of Shareholder Funds

David H. Schwartz, INC Aug. 24, 2022

Misappropriation of funds and embezzlement are often used interchangeably in California. In either case, someone has been entrusted with someone else’s money or property and then diverts it to a purpose other than what the actual owner intended.  

Embezzlement generally refers to the diversion of cash or property to one’s own benefit. Misappropriation of funds can involve goals and uses that do not directly benefit the one entrusted and were not authorized by the owner. A corporate officer, for instance, may transfer property or cash to a use other than for what was intended. Misappropriation can involve inventory and company equipment being diverted to non-corporate or unauthorized purposes. 

If an officer in a corporation or other business entity misappropriates or embezzles funds, the board of directors can bring legal action or shareholders may pursue the action derivatively on behalf of the corporation. A victim of embezzlement, whether a business entity or an individual, can also present the evidence of embezzlement to law enforcement authorities, who may be willing to pursue criminal charges against the embezzler. 

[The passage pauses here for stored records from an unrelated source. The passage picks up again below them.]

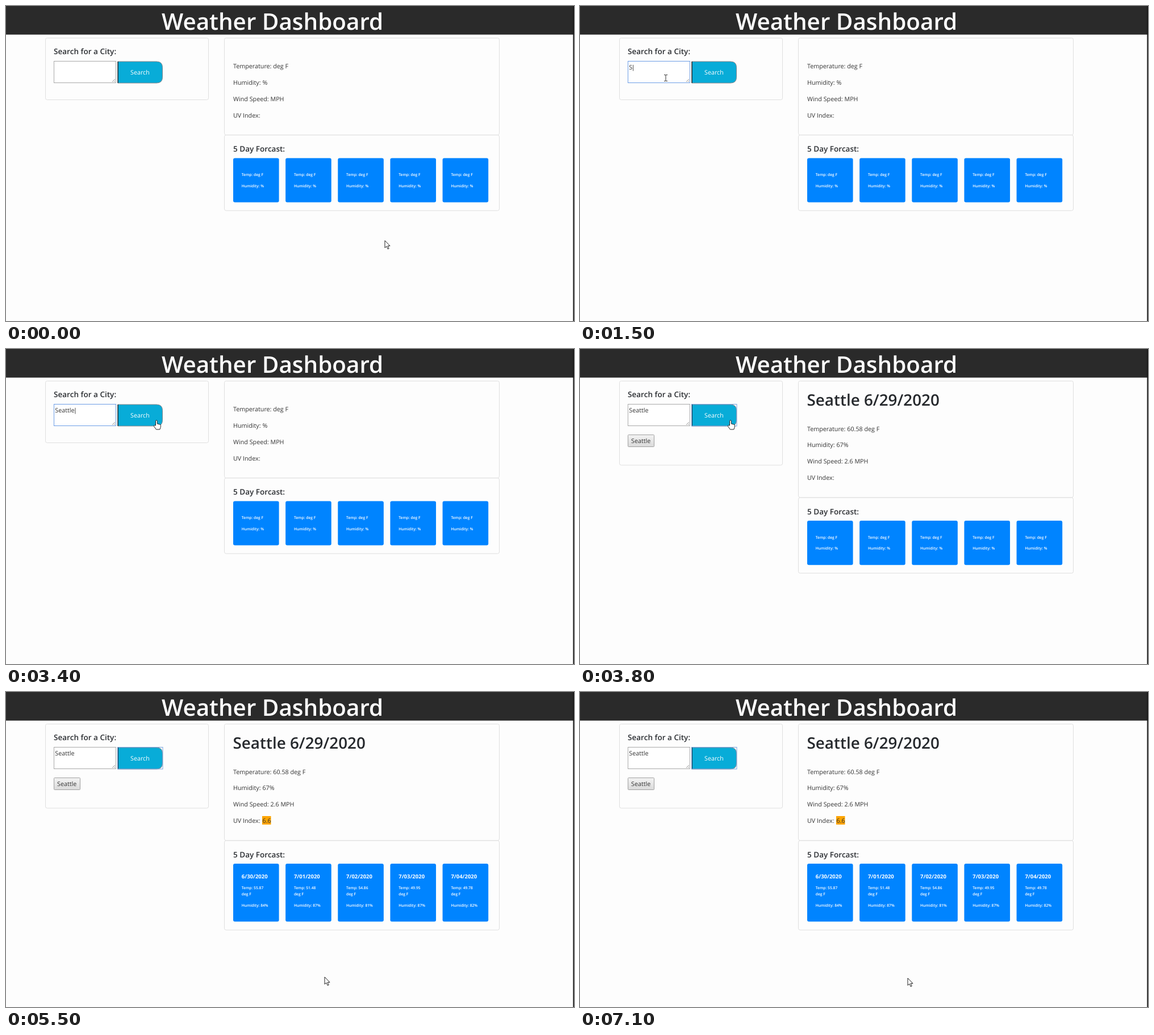
An HTML page that plays this animation: 1000x556 px, repeating every 7.2 s.

```html
<!DOCTYPE html>
<html lang="en">
<head>
<meta charset="utf-8">
<title>Weather Dashboard</title>
<style>
  html, body { margin: 0; width: 100%; height: 100%; overflow: hidden; background: #fdfdfd; }
  svg {
    display: block; width: 1000px; height: 556px;
    font-family: "Open Sans", "Noto Sans", sans-serif; text-rendering: geometricPrecision;
  }
  .title { font-size: 40.4px; font-weight: 600; fill: #fff; }
  .city { font-size: 27.85px; font-weight: 600; fill: #26292d; }
  .head { font-size: 13.55px; font-weight: 600; fill: #2b2e32; }
  .body { font-size: 10.75px; fill: #333; }
  .btn { font-size: 10.75px; font-weight: 500; fill: #fff; }
  .date { font-size: 9.5px; font-weight: 700; fill: #fff; }
  .tiny { font-size: 6.7px; font-weight: 600; fill: #fff; }
</style>
</head>
<body>
<svg id="stage" viewBox="0 0 1000 556"></svg>
<script>
const LOOP = 7200, STEP = 100;
const FOCUS = 1000, CLICK = 3500, RESULT = 3600, FORECAST = 3900;
const KEY_TIMES = [1500, 1700, 1800, 2000, 2100, 2200, 2400];
const CITY = 'Seattle';
const DAYS = [
  ['6/30', 55.87, 84], ['7/01', 51.48, 87], ['7/02', 54.86, 81],
  ['7/03', 49.95, 87], ['7/04', 49.78, 82]
];

// Pointer path: time, x, y
const PATH = [
  [0, 667, 414], [100, 640, 388], [200, 560, 295], [300, 440, 155], [400, 310, 62],
  [500, 215, 52], [600, 165, 112], [700, 151, 127], [2700, 151, 127], [3000, 185, 129],
  [3200, 238, 127], [3400, 265, 126], [3900, 265, 126], [4000, 265, 128.5],
  [4300, 265, 128.5], [4600, 310, 195], [5000, 450, 372], [5300, 545, 490],
  [5500, 561, 503], [5900, 571, 504], [6100, 577, 505], [LOOP, 577, 505]
];

const CURSORS = {
  arrow: '<path d="M0 0V12.8L3 10.2 5.2 15 7.2 14.1 5.1 9.4H9Z" fill="#fff" stroke="#222"/>',
  beam: '<path d="M-3-5.5H-1L0-4.8 1-5.5H3M0-4.8V4.8M-3 5.5H-1L0 4.8 1 5.5H3" fill="none" stroke="#333"/>',
  hand: '<path d="M-1.5 9V1.2a1.4 1.4 0 0 1 2.8 0V6l4.2 1q2 .5 2 2.4L7 12.6 5.8 16H-.6L-4.4 10.6q-.8-1.6.6-1.9Z" fill="#fff" stroke="#222"/>'
};

const text = (cls, x, y, s) => `<text class="${cls}" x="${x}" y="${y}">${s}</text>`;
const rect = (x, y, w, h, fill, extra = '') =>
  `<rect x="${x}" y="${y}" width="${w}" height="${h}" fill="${fill}" ${extra}/>`;
const card = (x, y, w, h) => rect(x, y, w, h, '#fdfdfd', 'rx="3" stroke="#dfdfdf"');

function pointer(t) {
  const i = PATH.findIndex(p => p[0] > t);
  const [t0, x0, y0] = PATH[i - 1], [t1, x1, y1] = PATH[i];
  const k = (t - t0) / (t1 - t0);
  const x = x0 + (x1 - x0) * k, y = y0 + (y1 - y0) * k;
  const inRow = y > 97 && y < 137;
  const kind = inRow && x > 84 && x < 194 ? 'beam' : inRow && x > 197 && x < 276 ? 'hand' : 'arrow';
  return `<g transform="translate(${x} ${y})">${CURSORS[kind]}</g>`;
}

function searchPanel(t) {
  const typing = t >= FOCUS && t < CLICK;
  const typed = CITY.slice(0, KEY_TIMES.filter(k => t >= k).length);
  const bar = typing ? '<tspan fill="#111" dx="-1.5">|</tspan>' : '';
  const shape = 'M197 98H265Q275.5 98 275.5 108.5V125.5Q275.5 136 265 136H197Z';
  let s = card(69.5, 56.5, 287, t < RESULT ? 109 : 148.5)
    + text('head', 84, 85, 'Search for a City:')
    + rect(84.5, 97.5, 109, 38, '#fff', `stroke="${typing ? '#6d9ee6' : '#a9a9a9'}"`)
    + '<path d="M187 134l5-5M190 134l2-2" stroke="#777" stroke-width=".8"/>'
    + text('body', 86.3, 112, typed + bar)
    + `<path d="${shape}" fill="#08acd8" stroke="#8b8588"/>`
    + rect(196.4, 98, 1.4, 38, '#142a33')
    + text('btn', 219, 121, 'Search');
  if (t >= CLICK) s += rect(196.5, 97.5, 79.5, 38.5, 'none', 'stroke="#79a5df"');
  if (t >= RESULT) {
    s += rect(84.5, 151.5, 46, 21, 'url(#grey)', 'rx="1" stroke="#a0a0a0"')
      + text('body', 90, 166.3, CITY);
  }
  return s;
}

function weatherPanel(t) {
  const found = t >= RESULT, loaded = t >= FORECAST;
  const dy = found ? 34.6 : 0;
  const lines = found
    ? ['Temperature: 60.58 deg F', 'Humidity: 67%', 'Wind Speed: 2.6 MPH', 'UV Index:']
    : ['Temperature: deg F', 'Humidity: %', 'Wind Speed: MPH', 'UV Index:'];
  let s = card(384.5, 56.5, 484, 171 + dy)
    + card(384.5, 227.8 + dy, 484, loaded ? 157.7 : 133.3)
    + lines.map((line, i) => text('body', 400, 110 + dy + i * 28.85, line)).join('')
    + text('head', 400, 257 + dy, '5 Day Forcast:');
  if (found) s += text('city', 399.5, 100, CITY + ' 6/29/2020');
  if (loaded) s += rect(451, 219, 15.5, 15, '#ffa500') + text('body', 451.5, 231.2, '6.6');
  return s + DAYS.map((day, i) => tile(400 + i * 92.15, 268.4 + dy, loaded && day)).join('');
}

function tile(x, y, day) {
  const tx = x + 14.8;
  const box = rect(x, y, 80.6, day ? 102.2 : 78.2, '#0084ff', 'rx="3"');
  if (!day) return box + text('tiny', tx, y + 31.9, 'Temp: deg F') + text('tiny', tx, y + 51.4, 'Humidity: %');
  const [date, temp, humidity] = day;
  return box + text('date', tx, y + 25.8, date + '/2020')
    + text('tiny', tx, y + 45.4, 'Temp: ' + temp)
    + text('tiny', tx, y + 56.1, 'deg F')
    + text('tiny', tx, y + 75.7, `Humidity: ${humidity}%`);
}

const backdrop = '<linearGradient id="grey" x2="0" y2="1"><stop stop-color="#f3f3f3"/><stop offset="1" stop-color="#dadada"/></linearGradient>'
  + rect(0, 0, 1000, 556, '#fdfdfd') + rect(0, 0, 1000, 50.5, '#2a2a2a')
  + rect(998.4, 0, 1.6, 556, '#151515') + text('title', 274, 42, 'Weather Dashboard');

const stage = document.getElementById('stage');
let shown = -1;
function draw() {
  const t = Math.floor(performance.now() % LOOP / STEP) * STEP;
  if (t !== shown) {
    stage.innerHTML = backdrop + searchPanel(t) + weatherPanel(t) + pointer(t);
    shown = t;
  }
  requestAnimationFrame(draw);
}
draw();
</script>
</body>
</html>
```
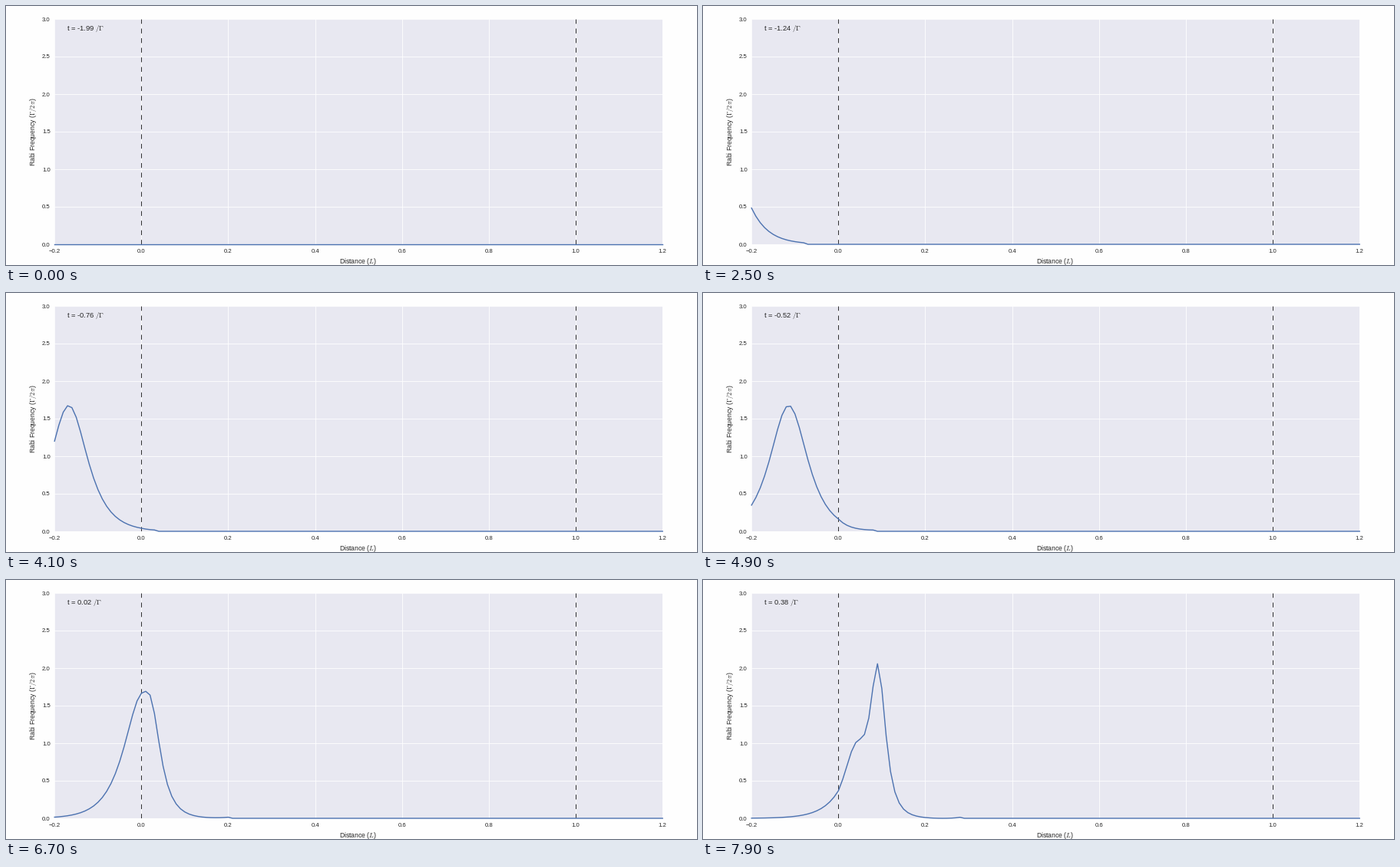
Write a matplotlib script that moves like this. It is 900 by 338 pixels and loops after 8000 ms.

```python
import numpy as np
import matplotlib.pyplot as plt
from matplotlib.animation import FuncAnimation

W, H = 900, 338
FRAMES, INTERVAL = 80, 100
PX = 0.72  # points per pixel at 100 dpi
INK = "#262626"

plt.rcParams.update({
    "font.family": "Liberation Sans",
    "mathtext.fontset": "cm",
    "text.color": INK,
})

# Two-level medium: a 4-pi sech pulse enters at z = 0 and splits up.
SECH_RATE = 2.6339           # unit FWHM
AMPLITUDE = 4 * SECH_RATE / (2 * np.pi)
STRENGTH = 10
TAU = np.linspace(-2, 3, 2001)
X = np.arange(-20, 121) / 100
Z_MAX = 30                   # hundredths of the medium that the pulse reaches


def coherence(rabi):
    """Sine of the pulse area accumulated up to each retarded time."""
    step = TAU[1] - TAU[0]
    area = np.concatenate([[0], np.cumsum((rabi[1:] + rabi[:-1]) / 2) * step])
    return np.sin(2 * np.pi * area)


def propagate(substeps=10):
    """Rabi frequency over retarded time at z = 0, 0.01, 0.02, ..."""
    rabi = AMPLITUDE / np.cosh(SECH_RATE * TAU)
    h = 0.01 / substeps * STRENGTH / 2
    rows = [rabi]
    for _ in range(Z_MAX):
        for _ in range(substeps):
            mid = rabi - h / 2 * coherence(rabi)
            rabi = rabi - h * coherence(mid)
        rows.append(rabi)
    return rows


FIELD = propagate()


def profile(t):
    """Field along x at lab time t; zero ahead of the front."""
    y = np.zeros(len(X))
    for j, x in enumerate(X):
        n = max(j - 20, 0)
        if n <= Z_MAX:
            y[j] = np.interp(2.2 * t - 10 * x, TAU, FIELD[n], left=0)
    return y


fig = plt.figure(figsize=(W / 100, H / 100), dpi=100, facecolor="#fefefe")
left, right, top, bottom = 63.2, 855.2, 17, 311
ax = fig.add_axes([left / W, 1 - bottom / H, (right - left) / W, (bottom - top) / H],
                  facecolor="#e8e8f1")
ax.set(xlim=(-0.2, 1.2), ylim=(0, 3),
       xticks=np.arange(-1, 7) / 5, yticks=np.arange(7) / 2)
ax.spines[:].set_visible(False)
ax.set_axisbelow(True)
ax.grid(color="white", lw=0.8 * PX, ls="-")
ax.tick_params(length=0, labelsize=7.8 * PX, labelcolor=INK)
ax.tick_params(axis="x", pad=6.3 * PX)
ax.tick_params(axis="y", pad=5.5 * PX)

for edge in (0, 1):
    ax.axvline(edge, color="black", lw=0.8 * PX,
               ls=(0, (6 / PX * 0.94, 6 / PX * 0.94)))


def label(x, y, text, size, **kw):
    return fig.text(x / W, 1 - y / H, text, fontsize=size * PX, va="baseline", **kw)


label(459, 336.5, r"Distance ($L$)", 8.6, ha="center")
label(38.5, 164, r"Rabi Frequency ($\Gamma / 2\pi $)", 8.6, ha="center",
      rotation=90, rotation_mode="anchor")
clock = label(79, 31.8, "", 9.4, ha="left")
curve, = ax.plot(X, 0 * X, color="#4c72b0", lw=1.4 * PX, clip_on=False)


def update(i):
    t = -1.99 + 0.03 * i
    curve.set_ydata(profile(t))
    clock.set_text(rf"t = {t:.2f} $/\Gamma$")
    return curve, clock


anim = FuncAnimation(fig, update, frames=FRAMES, interval=INTERVAL,
                     repeat=True, repeat_delay=0, blit=False)
plt.show()
```
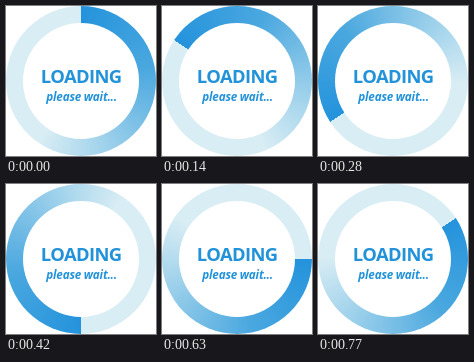
An HTML page for the animation above (840 ms loop, 150 px wide and 150 px high).

```html
<!DOCTYPE html>
<html lang="en">
<head>
<meta charset="utf-8">
<title>Loading</title>
<style>
  html, body { margin: 0; width: 100%; height: 100%; overflow: hidden; background: #fff; }
  #stage { position: relative; width: 150px; height: 150px; }
  #ring, #hole { position: absolute; border-radius: 50%; }
  #ring { inset: 0; }
  #hole { inset: 17px; background: #fff; }
  svg { position: absolute; inset: 0; }
  text { font-family: "Open Sans", "Noto Sans", sans-serif; font-weight: 700; fill: #2292d9; text-anchor: middle; }
</style>
</head>
<body>
<div id="stage">
  <div id="ring"></div>
  <div id="hole"></div>
  <svg width="150" height="150" viewBox="0 0 150 150">
    <text x="75.2" y="77" font-size="18.4" letter-spacing="-0.6">LOADING</text>
    <text x="75.6" y="95" font-size="11.7" letter-spacing="-0.2" font-style="italic">please wait...</text>
  </svg>
</div>
<script>
  const STEP = 70;
  // Counter-clockwise turn of the dark edge at each step; the last two swing back.
  const TURNS = [0, 31, 57, 90, 123, 147, 180, 213, 237, 270, 327, 303];
  const STOPS = "#2493dc 0deg, #4ba8df 80deg, #aad7ed 170deg, #d9edf4 215deg, #d9edf4 360deg";
  const ring = document.getElementById("ring");
  let shown = -1;

  function draw(ms) {
    const step = Math.floor(ms / STEP) % TURNS.length;
    if (step === shown) return;
    shown = step;
    ring.style.background = `conic-gradient(from ${-TURNS[step]}deg, ${STOPS})`;
  }

  const start = performance.now();
  function tick() {
    draw(performance.now() - start);
    requestAnimationFrame(tick);
  }
  draw(0);
  requestAnimationFrame(tick);
</script>
</body>
</html>
```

If you suspect misappropriation or embezzlement by someone to whom you or your business entity has entrusted funds, or if you yourself are being accused, you will need the analysis and advice of an experienced and knowledgeable business litigation attorney

The Law Offices of David H. Schwartz, Inc. has 45 years of experience in handling corporate litigation and personal financial litigation, including embezzlement claims. 

California Law on Misappropriation
and Embezzlement 

Embezzlement is covered under the California Penal Code, which states: “Embezzlement is the fraudulent appropriation of property by a person to whom it has been intrusted.”  

The Golden State also has a law on the misappropriation of funds, but it pertains only to public funds and those who work in the government. Thus, embezzlement, coupled with the legal principle of fiduciary duty – the responsibility to manage others’ money and property ethically – and coupled with fraud often comprise a charge of misappropriation. 

Embezzlement in its simplest form is merely employee theft writ large. For instance, a night clerk skims money from the cash register at a local convenience store or restaurant. However, in the corporate world, the embezzler or misappropriator can use accounting tricks to hide money or transfer assets.  

It could also be the case of a corporate officer who sets up dummy business entities and then bills the corporation for payment for nonexistent services or products. Alternately, the officer could transfer cash or property to the dummy entity. 

Trust Reliable Representation 

If you or your business entity is dealing with possible embezzlement contact the Law Offices of David H. Schwartz, Inc. The firm represents both plaintiffs and defendants in both Northern and Southern California, and brings a wealth of experience, knowledge, and resources to the task.